17:30 Keynote 1
Prasannan Parthasarathi (Boston): The Temporalities of Nature and Agriculture in Colonial South India
Chair: Moritz von Brescius (Harvard und Bern)
FRIDAY, 24 JUNE
9:00 Panel 3: Time is Money
Chair: David Rentsch (Bern)
Mischa Suter (Geneva): Beyond Futurity and Acceleration: Uneven Temporalities of Money in Imperialism
Aidan Collins (Sheffield): The Timing of Failure in Bankruptcy Proceedings, 1674-1750
Chair: Damien Clavel (Zurich)
Moritz von Brescius (Harvard and Bern): Rubber, Scarcity Imperialism, and the Timing of Commodity Frontiers in the Industrial Age
Andreas Bolte (Freiburg): Temporalities of Rubber Production in Late Colonial Malaysia and Indonesia (1900-1940)
14:30 Panel 5: Commodity Frontiers and Multi-temporal Regimes
Chair: Christof Dejung (Bern)
Francisco Rivera (Washington and Toronto): Capitalist Temporalities and Interrelations of Agropastoral and Industrial Spaces in Ollagüe, Northern Chile (1890-1992)
Javier Francisco (Freiburg): Multiple Temporal Regimes at Indigenous-Imperial Contact Zones in North America
Chair: Juri Auderset (Bern)
Mark Metzler (Washington): Macro-temporalities of Capitalism: The Trans-Atlantic Slave Trade and “the Birth of the Business Cycle”
Lesley Nicola Braun (Basel), Rhythms of Trade and Siren Songs: Importation Practices in the Democratic Republic of Congo
SATURDAY, 25 JUNE
9:00 Panel 7 Infrastructure and Material Flows
Chair: Alexander Engel (Basel)
Monika Dommann (Zurich): Just in Time.
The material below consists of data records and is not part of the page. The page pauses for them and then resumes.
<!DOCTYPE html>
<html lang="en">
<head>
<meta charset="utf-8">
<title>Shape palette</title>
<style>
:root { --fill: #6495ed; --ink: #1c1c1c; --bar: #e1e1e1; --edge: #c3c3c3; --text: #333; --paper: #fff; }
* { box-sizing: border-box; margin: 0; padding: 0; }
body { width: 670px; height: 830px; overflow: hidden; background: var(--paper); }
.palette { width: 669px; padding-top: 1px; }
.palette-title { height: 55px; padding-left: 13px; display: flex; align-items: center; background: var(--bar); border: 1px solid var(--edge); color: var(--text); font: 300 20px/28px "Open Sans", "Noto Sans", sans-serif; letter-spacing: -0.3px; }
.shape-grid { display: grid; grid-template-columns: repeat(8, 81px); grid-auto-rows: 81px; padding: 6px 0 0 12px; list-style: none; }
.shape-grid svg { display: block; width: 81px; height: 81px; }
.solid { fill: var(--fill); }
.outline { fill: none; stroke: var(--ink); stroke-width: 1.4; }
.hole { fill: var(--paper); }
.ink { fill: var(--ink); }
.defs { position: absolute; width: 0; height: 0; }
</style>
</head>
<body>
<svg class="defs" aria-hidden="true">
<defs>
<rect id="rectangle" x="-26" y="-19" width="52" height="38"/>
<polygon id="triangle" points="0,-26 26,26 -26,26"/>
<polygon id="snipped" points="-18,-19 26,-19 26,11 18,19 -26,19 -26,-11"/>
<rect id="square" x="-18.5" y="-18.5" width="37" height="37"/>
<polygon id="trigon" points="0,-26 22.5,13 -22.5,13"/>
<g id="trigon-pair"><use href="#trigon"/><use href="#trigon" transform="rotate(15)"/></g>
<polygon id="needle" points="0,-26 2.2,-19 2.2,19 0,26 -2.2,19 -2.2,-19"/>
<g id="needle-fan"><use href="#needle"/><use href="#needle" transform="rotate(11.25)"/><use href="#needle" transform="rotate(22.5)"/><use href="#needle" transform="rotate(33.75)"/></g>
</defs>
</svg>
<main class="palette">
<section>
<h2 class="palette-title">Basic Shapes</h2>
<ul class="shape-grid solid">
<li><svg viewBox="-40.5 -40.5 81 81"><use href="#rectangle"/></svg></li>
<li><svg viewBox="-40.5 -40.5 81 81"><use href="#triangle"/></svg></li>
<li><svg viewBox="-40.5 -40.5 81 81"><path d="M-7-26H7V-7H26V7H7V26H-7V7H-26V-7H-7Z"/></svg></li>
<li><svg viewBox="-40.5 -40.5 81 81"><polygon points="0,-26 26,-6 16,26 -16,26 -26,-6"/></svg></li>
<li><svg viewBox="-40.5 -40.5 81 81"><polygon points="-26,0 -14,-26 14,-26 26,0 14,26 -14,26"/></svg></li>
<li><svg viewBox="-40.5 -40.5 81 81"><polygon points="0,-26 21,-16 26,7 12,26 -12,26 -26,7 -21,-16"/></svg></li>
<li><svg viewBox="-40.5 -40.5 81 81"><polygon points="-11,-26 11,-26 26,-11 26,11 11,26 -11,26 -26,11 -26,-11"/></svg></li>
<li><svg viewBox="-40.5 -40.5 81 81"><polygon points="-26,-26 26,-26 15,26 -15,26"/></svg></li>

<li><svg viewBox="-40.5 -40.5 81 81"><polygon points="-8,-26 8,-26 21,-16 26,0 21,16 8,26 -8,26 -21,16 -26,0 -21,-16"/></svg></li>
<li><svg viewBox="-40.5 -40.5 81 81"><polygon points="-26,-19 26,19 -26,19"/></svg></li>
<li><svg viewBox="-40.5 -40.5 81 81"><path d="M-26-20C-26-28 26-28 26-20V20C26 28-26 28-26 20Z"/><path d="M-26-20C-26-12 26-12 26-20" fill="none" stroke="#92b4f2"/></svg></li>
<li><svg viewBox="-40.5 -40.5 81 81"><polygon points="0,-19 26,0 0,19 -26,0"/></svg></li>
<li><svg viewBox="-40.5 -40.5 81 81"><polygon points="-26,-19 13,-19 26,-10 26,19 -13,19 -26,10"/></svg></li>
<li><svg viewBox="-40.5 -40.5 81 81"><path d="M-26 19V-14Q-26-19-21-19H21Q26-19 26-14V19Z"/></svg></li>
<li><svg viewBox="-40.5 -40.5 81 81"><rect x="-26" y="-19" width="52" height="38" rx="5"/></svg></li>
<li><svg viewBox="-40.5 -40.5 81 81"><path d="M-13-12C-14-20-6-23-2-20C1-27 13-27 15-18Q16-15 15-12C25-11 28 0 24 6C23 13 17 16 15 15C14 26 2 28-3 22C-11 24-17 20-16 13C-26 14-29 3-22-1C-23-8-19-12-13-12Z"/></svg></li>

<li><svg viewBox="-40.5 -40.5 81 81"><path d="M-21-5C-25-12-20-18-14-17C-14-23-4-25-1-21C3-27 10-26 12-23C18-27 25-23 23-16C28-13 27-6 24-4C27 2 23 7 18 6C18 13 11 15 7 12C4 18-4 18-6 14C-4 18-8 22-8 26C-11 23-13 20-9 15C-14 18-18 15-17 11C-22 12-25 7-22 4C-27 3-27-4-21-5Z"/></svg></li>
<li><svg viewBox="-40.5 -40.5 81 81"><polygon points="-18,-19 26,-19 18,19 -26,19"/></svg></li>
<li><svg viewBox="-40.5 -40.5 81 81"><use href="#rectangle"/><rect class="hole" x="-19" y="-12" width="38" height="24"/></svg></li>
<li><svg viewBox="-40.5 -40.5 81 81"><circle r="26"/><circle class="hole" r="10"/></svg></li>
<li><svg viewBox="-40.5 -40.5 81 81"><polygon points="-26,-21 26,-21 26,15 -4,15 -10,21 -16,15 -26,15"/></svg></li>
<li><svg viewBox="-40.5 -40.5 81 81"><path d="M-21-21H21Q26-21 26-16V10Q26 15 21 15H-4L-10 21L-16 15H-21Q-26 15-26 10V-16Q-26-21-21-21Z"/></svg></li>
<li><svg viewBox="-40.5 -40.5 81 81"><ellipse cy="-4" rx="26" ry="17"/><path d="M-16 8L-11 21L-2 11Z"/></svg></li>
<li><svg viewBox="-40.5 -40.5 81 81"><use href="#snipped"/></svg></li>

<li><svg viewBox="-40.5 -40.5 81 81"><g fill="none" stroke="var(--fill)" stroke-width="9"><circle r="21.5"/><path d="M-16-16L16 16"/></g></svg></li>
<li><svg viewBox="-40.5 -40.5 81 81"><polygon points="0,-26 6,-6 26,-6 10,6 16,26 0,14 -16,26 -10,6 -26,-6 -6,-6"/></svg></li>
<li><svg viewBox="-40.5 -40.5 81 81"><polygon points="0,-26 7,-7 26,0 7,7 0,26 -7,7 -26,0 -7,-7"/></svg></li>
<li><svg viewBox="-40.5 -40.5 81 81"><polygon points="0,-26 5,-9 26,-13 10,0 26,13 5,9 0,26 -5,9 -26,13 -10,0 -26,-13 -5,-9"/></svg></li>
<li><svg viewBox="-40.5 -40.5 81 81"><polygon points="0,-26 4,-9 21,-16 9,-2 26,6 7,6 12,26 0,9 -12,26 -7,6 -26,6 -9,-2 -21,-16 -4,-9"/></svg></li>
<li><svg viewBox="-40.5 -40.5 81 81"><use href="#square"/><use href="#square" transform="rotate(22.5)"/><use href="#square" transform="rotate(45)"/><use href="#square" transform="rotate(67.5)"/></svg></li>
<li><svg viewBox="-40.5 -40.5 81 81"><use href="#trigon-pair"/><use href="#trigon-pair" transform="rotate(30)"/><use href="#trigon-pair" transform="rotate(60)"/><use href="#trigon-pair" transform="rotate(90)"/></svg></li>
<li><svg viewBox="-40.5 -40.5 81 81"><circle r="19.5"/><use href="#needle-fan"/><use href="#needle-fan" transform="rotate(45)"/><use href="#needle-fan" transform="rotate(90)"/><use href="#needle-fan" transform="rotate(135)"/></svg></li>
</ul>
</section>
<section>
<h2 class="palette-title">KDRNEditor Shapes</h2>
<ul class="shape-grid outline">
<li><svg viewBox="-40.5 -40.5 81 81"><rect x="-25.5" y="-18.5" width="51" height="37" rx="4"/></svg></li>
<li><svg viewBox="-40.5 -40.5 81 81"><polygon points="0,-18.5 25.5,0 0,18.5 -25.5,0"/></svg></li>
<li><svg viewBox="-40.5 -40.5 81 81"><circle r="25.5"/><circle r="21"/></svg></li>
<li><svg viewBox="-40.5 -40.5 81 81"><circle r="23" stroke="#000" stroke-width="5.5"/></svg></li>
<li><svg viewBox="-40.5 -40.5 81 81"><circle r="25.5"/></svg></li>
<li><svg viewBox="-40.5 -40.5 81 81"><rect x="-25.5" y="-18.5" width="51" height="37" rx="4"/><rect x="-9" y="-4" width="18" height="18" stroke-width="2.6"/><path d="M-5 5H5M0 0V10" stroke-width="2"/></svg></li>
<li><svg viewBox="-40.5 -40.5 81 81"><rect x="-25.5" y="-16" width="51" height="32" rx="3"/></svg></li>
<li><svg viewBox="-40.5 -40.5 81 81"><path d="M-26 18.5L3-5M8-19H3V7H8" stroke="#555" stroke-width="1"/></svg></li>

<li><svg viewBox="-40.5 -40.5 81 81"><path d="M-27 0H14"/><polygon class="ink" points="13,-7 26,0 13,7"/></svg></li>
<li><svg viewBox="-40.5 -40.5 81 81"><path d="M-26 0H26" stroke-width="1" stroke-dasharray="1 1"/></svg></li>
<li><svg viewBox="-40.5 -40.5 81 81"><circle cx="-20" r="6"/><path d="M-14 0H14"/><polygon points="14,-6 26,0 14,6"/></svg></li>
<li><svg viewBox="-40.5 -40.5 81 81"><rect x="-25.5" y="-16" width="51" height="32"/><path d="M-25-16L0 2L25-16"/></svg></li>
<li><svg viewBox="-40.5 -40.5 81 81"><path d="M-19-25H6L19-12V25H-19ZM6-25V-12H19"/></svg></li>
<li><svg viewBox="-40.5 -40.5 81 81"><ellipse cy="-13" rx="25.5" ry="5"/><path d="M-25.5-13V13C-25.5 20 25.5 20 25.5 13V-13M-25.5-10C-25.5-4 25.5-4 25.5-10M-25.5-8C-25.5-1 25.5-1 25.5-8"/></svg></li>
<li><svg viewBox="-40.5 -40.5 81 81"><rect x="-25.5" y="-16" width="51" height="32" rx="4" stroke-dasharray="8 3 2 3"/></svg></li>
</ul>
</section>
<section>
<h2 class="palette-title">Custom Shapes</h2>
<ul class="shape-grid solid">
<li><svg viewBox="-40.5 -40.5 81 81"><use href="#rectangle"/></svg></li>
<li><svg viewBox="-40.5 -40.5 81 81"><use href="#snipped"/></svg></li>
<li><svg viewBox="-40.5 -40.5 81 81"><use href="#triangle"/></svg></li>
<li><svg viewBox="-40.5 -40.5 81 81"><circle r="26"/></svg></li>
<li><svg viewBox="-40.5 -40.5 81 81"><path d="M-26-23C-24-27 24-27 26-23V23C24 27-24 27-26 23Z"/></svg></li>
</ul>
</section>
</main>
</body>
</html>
The Temporality of Material Flows and Warehouses
Juri Auderset (Bern): Filling Up the Pores of Farm Work: Time, Agriculture and Industrial Capitalism
Chair: Moritz von Brescius (Harvard and Bern)
Alexander Engel (Basel): Bandits, Prophets, or Burros? Conceptualizing Speculators in Futures Markets
12:00 Concluding Discussion